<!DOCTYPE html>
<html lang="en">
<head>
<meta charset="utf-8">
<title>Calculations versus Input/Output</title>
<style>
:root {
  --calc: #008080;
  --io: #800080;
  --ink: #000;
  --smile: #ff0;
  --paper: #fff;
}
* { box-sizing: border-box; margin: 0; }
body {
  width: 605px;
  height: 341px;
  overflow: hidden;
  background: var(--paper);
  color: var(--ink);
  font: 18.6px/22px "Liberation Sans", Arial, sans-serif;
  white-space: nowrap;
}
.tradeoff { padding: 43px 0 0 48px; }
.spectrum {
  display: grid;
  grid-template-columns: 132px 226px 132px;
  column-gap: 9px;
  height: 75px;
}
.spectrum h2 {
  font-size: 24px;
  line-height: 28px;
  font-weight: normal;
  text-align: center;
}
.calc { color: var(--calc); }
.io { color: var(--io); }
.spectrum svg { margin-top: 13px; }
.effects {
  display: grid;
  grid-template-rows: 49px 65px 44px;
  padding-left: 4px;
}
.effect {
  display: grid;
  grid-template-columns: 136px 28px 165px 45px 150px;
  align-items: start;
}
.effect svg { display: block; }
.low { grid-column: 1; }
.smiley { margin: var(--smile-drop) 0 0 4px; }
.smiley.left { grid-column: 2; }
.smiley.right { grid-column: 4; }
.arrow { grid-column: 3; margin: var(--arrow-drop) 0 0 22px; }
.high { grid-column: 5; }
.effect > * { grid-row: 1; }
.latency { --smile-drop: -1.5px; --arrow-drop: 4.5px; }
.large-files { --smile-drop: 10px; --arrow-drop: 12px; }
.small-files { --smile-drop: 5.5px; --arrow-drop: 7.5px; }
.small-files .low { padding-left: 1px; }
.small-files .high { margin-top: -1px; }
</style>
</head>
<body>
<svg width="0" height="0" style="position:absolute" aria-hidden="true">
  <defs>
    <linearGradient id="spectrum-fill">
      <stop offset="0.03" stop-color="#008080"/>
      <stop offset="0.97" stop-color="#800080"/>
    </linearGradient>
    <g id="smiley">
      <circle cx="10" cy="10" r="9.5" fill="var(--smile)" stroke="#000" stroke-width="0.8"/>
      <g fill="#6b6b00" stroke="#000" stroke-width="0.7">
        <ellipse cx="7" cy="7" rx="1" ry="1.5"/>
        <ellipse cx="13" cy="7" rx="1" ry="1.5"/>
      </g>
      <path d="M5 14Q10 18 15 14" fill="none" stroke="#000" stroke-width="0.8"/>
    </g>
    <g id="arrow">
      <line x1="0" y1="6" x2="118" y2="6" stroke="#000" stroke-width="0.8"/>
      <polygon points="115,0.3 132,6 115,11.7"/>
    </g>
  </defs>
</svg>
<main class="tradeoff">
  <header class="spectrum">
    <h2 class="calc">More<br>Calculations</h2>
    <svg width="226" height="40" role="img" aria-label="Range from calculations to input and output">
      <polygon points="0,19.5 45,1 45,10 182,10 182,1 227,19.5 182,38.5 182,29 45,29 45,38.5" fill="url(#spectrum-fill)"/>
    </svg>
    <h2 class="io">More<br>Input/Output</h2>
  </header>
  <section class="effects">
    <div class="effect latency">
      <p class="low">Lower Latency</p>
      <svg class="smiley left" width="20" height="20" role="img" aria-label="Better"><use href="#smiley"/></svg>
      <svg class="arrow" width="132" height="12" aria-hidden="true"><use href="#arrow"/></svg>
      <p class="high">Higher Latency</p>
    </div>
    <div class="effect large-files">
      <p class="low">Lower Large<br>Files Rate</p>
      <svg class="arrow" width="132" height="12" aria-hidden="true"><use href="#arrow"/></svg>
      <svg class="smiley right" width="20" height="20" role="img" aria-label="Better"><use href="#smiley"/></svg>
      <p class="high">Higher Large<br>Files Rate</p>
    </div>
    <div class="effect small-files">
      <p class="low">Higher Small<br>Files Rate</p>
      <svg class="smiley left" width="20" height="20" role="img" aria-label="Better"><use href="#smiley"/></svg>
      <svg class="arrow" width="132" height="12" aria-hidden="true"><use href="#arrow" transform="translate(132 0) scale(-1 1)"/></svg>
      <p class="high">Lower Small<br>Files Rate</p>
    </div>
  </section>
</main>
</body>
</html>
----------
TASK INSTRUCTIONS: Output every record above a second time, exactly.

ANSWER FOR THE TASK:
<!DOCTYPE html>
<html lang="en">
<head>
<meta charset="utf-8">
<title>Calculations versus Input/Output</title>
<style>
:root {
  --calc: #008080;
  --io: #800080;
  --ink: #000;
  --smile: #ff0;
  --paper: #fff;
}
* { box-sizing: border-box; margin: 0; }
body {
  width: 605px;
  height: 341px;
  overflow: hidden;
  background: var(--paper);
  color: var(--ink);
  font: 18.6px/22px "Liberation Sans", Arial, sans-serif;
  white-space: nowrap;
}
.tradeoff { padding: 43px 0 0 48px; }
.spectrum {
  display: grid;
  grid-template-columns: 132px 226px 132px;
  column-gap: 9px;
  height: 75px;
}
.spectrum h2 {
  font-size: 24px;
  line-height: 28px;
  font-weight: normal;
  text-align: center;
}
.calc { color: var(--calc); }
.io { color: var(--io); }
.spectrum svg { margin-top: 13px; }
.effects {
  display: grid;
  grid-template-rows: 49px 65px 44px;
  padding-left: 4px;
}
.effect {
  display: grid;
  grid-template-columns: 136px 28px 165px 45px 150px;
  align-items: start;
}
.effect svg { display: block; }
.low { grid-column: 1; }
.smiley { margin: var(--smile-drop) 0 0 4px; }
.smiley.left { grid-column: 2; }
.smiley.right { grid-column: 4; }
.arrow { grid-column: 3; margin: var(--arrow-drop) 0 0 22px; }
.high { grid-column: 5; }
.effect > * { grid-row: 1; }
.latency { --smile-drop: -1.5px; --arrow-drop: 4.5px; }
.large-files { --smile-drop: 10px; --arrow-drop: 12px; }
.small-files { --smile-drop: 5.5px; --arrow-drop: 7.5px; }
.small-files .low { padding-left: 1px; }
.small-files .high { margin-top: -1px; }
</style>
</head>
<body>
<svg width="0" height="0" style="position:absolute" aria-hidden="true">
  <defs>
    <linearGradient id="spectrum-fill">
      <stop offset="0.03" stop-color="#008080"/>
      <stop offset="0.97" stop-color="#800080"/>
    </linearGradient>
    <g id="smiley">
      <circle cx="10" cy="10" r="9.5" fill="var(--smile)" stroke="#000" stroke-width="0.8"/>
      <g fill="#6b6b00" stroke="#000" stroke-width="0.7">
        <ellipse cx="7" cy="7" rx="1" ry="1.5"/>
        <ellipse cx="13" cy="7" rx="1" ry="1.5"/>
      </g>
      <path d="M5 14Q10 18 15 14" fill="none" stroke="#000" stroke-width="0.8"/>
    </g>
    <g id="arrow">
      <line x1="0" y1="6" x2="118" y2="6" stroke="#000" stroke-width="0.8"/>
      <polygon points="115,0.3 132,6 115,11.7"/>
    </g>
  </defs>
</svg>
<main class="tradeoff">
  <header class="spectrum">
    <h2 class="calc">More<br>Calculations</h2>
    <svg width="226" height="40" role="img" aria-label="Range from calculations to input and output">
      <polygon points="0,19.5 45,1 45,10 182,10 182,1 227,19.5 182,38.5 182,29 45,29 45,38.5" fill="url(#spectrum-fill)"/>
    </svg>
    <h2 class="io">More<br>Input/Output</h2>
  </header>
  <section class="effects">
    <div class="effect latency">
      <p class="low">Lower Latency</p>
      <svg class="smiley left" width="20" height="20" role="img" aria-label="Better"><use href="#smiley"/></svg>
      <svg class="arrow" width="132" height="12" aria-hidden="true"><use href="#arrow"/></svg>
      <p class="high">Higher Latency</p>
    </div>
    <div class="effect large-files">
      <p class="low">Lower Large<br>Files Rate</p>
      <svg class="arrow" width="132" height="12" aria-hidden="true"><use href="#arrow"/></svg>
      <svg class="smiley right" width="20" height="20" role="img" aria-label="Better"><use href="#smiley"/></svg>
      <p class="high">Higher Large<br>Files Rate</p>
    </div>
    <div class="effect small-files">
      <p class="low">Higher Small<br>Files Rate</p>
      <svg class="smiley left" width="20" height="20" role="img" aria-label="Better"><use href="#smiley"/></svg>
      <svg class="arrow" width="132" height="12" aria-hidden="true"><use href="#arrow" transform="translate(132 0) scale(-1 1)"/></svg>
      <p class="high">Lower Small<br>Files Rate</p>
    </div>
  </section>
</main>
</body>
</html>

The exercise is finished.